Container and contained, form and content, subject matter and representational strategies, product and processes, unite in the Warka Vase to underline its expressive and communicative dimension and the symbolic meaning of reproduction, fertility and abundance as gifts of the Goddess in return for the performance of ritual exchanges that ensure the reproduction of life and of society . In the Mesopotamian rituals, the intervention of the divinity is mediated by the ruler. Reproduction of life is always the reproduction of the social order.

Marcelo Guimaraes Lima



3 comments:

Sumer Scholar said...

Thank you for the fine summary of the Warka Vase. Sumerian art and culture still astounds me. I appreaciate too the comparison in dating to the Narmer Pallete. I look forward to reading your posts.
Sumer Scholar.

Sumer Scholar said...

Thank you for the fine summary of the Warka Vase. Sumerian art and culture still astounds me. I appreaciate too the comparison in dating to the Narmer Pallete. I look forward to reading your posts.
Sumer Scholar.

Badger said...

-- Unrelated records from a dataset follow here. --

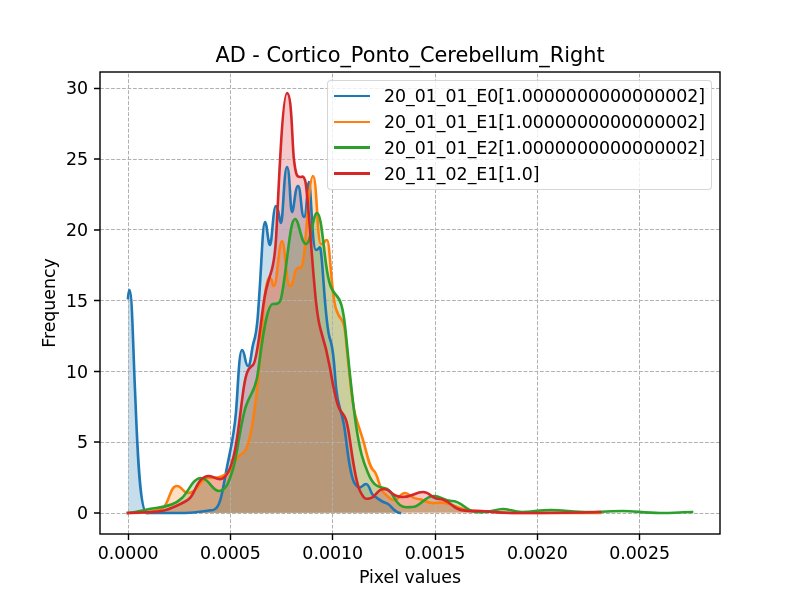
<!DOCTYPE html>
<html lang="en">
<head>
<meta charset="utf-8">
<title>AD - Cortico_Ponto_Cerebellum_Right</title>
<style>
:root {
  --blue: #1f77b4;
  --orange: #ff7f0e;
  --green: #2ca02c;
  --red: #d62728;
  --ink: #000;
  --grid: #b0b0b0;
  --paper: #fff;
}
* { box-sizing: border-box; margin: 0; padding: 0; }
html, body { width: 801px; height: 600px; overflow: hidden; background: var(--paper); }
.chart {
  position: relative; width: 801px; height: 600px;
  color: var(--ink);
  font: 17.36px/20px "DejaVu Sans", Verdana, sans-serif;
  white-space: nowrap;
}
.plot { position: absolute; inset: 0; }
.title { position: absolute; left: 100px; top: 42px; width: 620px; font-size: 20.83px; font-weight: 400; line-height: 26px; text-align: center; }
.x-ticks {
  position: absolute; left: 77px; top: 543px;
  display: grid; grid-template-columns: repeat(6, 102.3px);
  text-align: center; list-style: none;
}
.y-ticks {
  position: absolute; left: 40px; top: 53px; width: 48px;
  display: grid; grid-template-rows: repeat(7, 70.8px);
  align-items: center; text-align: right; list-style: none;
}
.x-label { position: absolute; left: 100px; top: 567px; width: 620px; text-align: center; }
.y-label { position: absolute; left: -51px; top: 293px; width: 200px; text-align: center; transform: rotate(-90deg); }
.legend {
  position: absolute; left: 327px; top: 80px; width: 385px; height: 110px;
  padding: 2px 0 0 6px;
  border: 1.7px solid rgba(204, 204, 204, .8); border-radius: 4px;
  background: rgba(255, 255, 255, .8);
  list-style: none;
}
.legend li { display: flex; align-items: center; gap: 14px; height: 25.9px; }
.legend li::before { content: ""; width: 36px; height: 2.6px; background: var(--series); }
.blue { --series: var(--blue); }
.orange { --series: var(--orange); }
.green { --series: var(--green); }
.red { --series: var(--red); }
.areas { opacity: 1; stroke: none; }
.areas > * { fill: var(--series); fill-opacity: .25; }
.lines { fill: none; stroke-width: 2.6; stroke-linejoin: round; stroke-linecap: square; }
.lines > * { stroke: var(--series); }
.grid { fill: none; stroke: var(--grid); stroke-width: 1; stroke-dasharray: 3.8 1.7; }
.frame { fill: none; stroke: var(--ink); stroke-width: 1.4; }
</style>
</head>
<body>
<main class="chart">
  <svg class="plot" width="801" height="600" viewBox="0 0 801 600" role="img" aria-label="Frequency curves of pixel values for four series">
    <defs>
      <path id="blue-spike" d="M128 298C128.500 292 129 290 129.600 290C132 290 133 345 135 390S139 513 147 513"/>
      <path id="blue-curve" d="M147 513H185C198 513 203 511 213 510C221 509 223 487 227 467S234 436 236 412S239 350 242 350S245 366 248 366S251 350 254 341S258 316 260 284S263 222 265 222S268 245 270 245S273 206 276 206S279 223 281 223S284 167 287 167S290 212 292 212S295 186 298 186S301 217 304 217S307 182 309 182S312 250 316 250S320 239 322 262S326 328 330 339S334 366 336 387S341 408 344 425S349 476 355 484S362 484 366 484S370 494 374 496S381 502 386 503S393 512 400 513"/>
      <path id="orange-curve" d="M128 513C145 513 158 512 164 507C170 500 170 486 177 486C182 486 183 493 188 493C198 493 200 479 207 478C213 477 215 479 220 477S230 474 235 462S243 458 247 447S255 410 258 380S264 278 269 278S271 286 274 286S279 241 282 241S286 286 290 286S294 268 298 268S302 268 304 255S309 176 313 176S317 244 321 244S324 240 327 240S331 294 336 309S343 315 345 331S351 399 355 414S362 435 365 447S370 468 374 471S379 489 384 493S389 500 394 500S400 493 405 493S411 499 418 499S426 504 435 503S448 503 457 507S473 511 480 511S500 513 520 513H600"/>
      <path id="green-curve" d="M128 513C140 512 146 509 156 508S175 505 182 498S193 478 201 478S212 491 219 491S229 482 233 469S241 420 246 406S254 393 257 378S265 304 273 304S281 304 285 274S291 219 295 219S301 244 306 244S313 213 317 213S323 242 326 264S332 291 336 295S343 304 346 335S352 398 356 425S363 461 368 473S377 487 384 488S392 495 397 502S407 507 412 507C421 507 424 496 434 496C441 496 443 501 452 501S465 509 472 511S480 512 485 512C492 512 496 509 503 509C510 509 513 512 522 512S540 510 551 510S575 512 588 512S612 511 623 511S645 513 660 513S682 512 692 512"/>
      <path id="red-curve" d="M128 513C148 512 160 513 169 509S185 503 190 498S198 476 209 476C214 476 216 480 221 479S231 470 235 450S241 405 244 386S250 368 253 365S259 340 262 315S267 287 269 279S274 270 276 239S282 93 287 93S292 144 294 160S297 177 300 177S303 175 305 180S309 218 312 256S317 318 321 331S327 351 330 368S336 404 340 410S346 415 349 434S355 481 360 491S366 499 371 498S377 489 384 489S391 497 402 497S415 492 423 492S431 499 439 499S449 504 456 508S470 511 480 511S495 513 510 513S570 513 600 512"/>
    </defs>
    <g class="areas">
      <path class="blue" d="M128 513V298C128.500 292 129 290 129.600 290C132 290 133 345 135 390S139 513 147 513Z"/>
      <use class="blue" href="#blue-curve"/>
      <use class="orange" href="#orange-curve"/>
      <use class="green" href="#green-curve"/>
      <use class="red" href="#red-curve"/>
    </g>
    <path class="grid" d="M128.500 534V72M230.500 534V72M332.500 534V72M435.500 534V72M537.500 534V72M639.500 534V72M100 513.500H720M100 442.500H720M100 371.500H720M100 300.500H720M100 229.500H720M100 159.500H720M100 88.500H720"/>
    <g class="lines">
      <use class="blue" href="#blue-spike"/>
      <use class="blue" href="#blue-curve"/>
      <use class="orange" href="#orange-curve"/>
      <use class="green" href="#green-curve"/>
      <use class="red" href="#red-curve"/>
    </g>
    <g class="frame">
      <rect x="100" y="72" width="620" height="462"/>
      <path d="M128.500 534v6M230.500 534v6M332.500 534v6M435.500 534v6M537.500 534v6M639.500 534v6M100 513h-6M100 442h-6M100 371.500h-6M100 300.500h-6M100 230h-6M100 159h-6M100 88.500h-6"/>
    </g>
  </svg>

  <h1 class="title">AD - Cortico_Ponto_Cerebellum_Right</h1>

  <ul class="y-ticks">
    <li>30</li><li>25</li><li>20</li><li>15</li><li>10</li><li>5</li><li>0</li>
  </ul>
  <p class="y-label">Frequency</p>

  <ul class="x-ticks">
    <li>0.0000</li><li>0.0005</li><li>0.0010</li><li>0.0015</li><li>0.0020</li><li>0.0025</li>
  </ul>
  <p class="x-label">Pixel values</p>

  <ul class="legend">
    <li class="blue">20_01_01_E0[1.0000000000000002]</li>
    <li class="orange">20_01_01_E1[1.0000000000000002]</li>
    <li class="green">20_01_01_E2[1.0000000000000002]</li>
    <li class="red">20_11_02_E1[1.0]</li>
  </ul>
</main>
</body>
</html>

Thank you for this insightful look at the Warka vase. I have a question, though. At the end, you say, "the intervention of the divinity is mediated by the ruler. Reproduction of life is always the reproduction of the social order." I know this is certainly true of later periods of Mesopotamian culture, but is it true of this early period of Uruk? Where is the intervention of the ruler on the vase?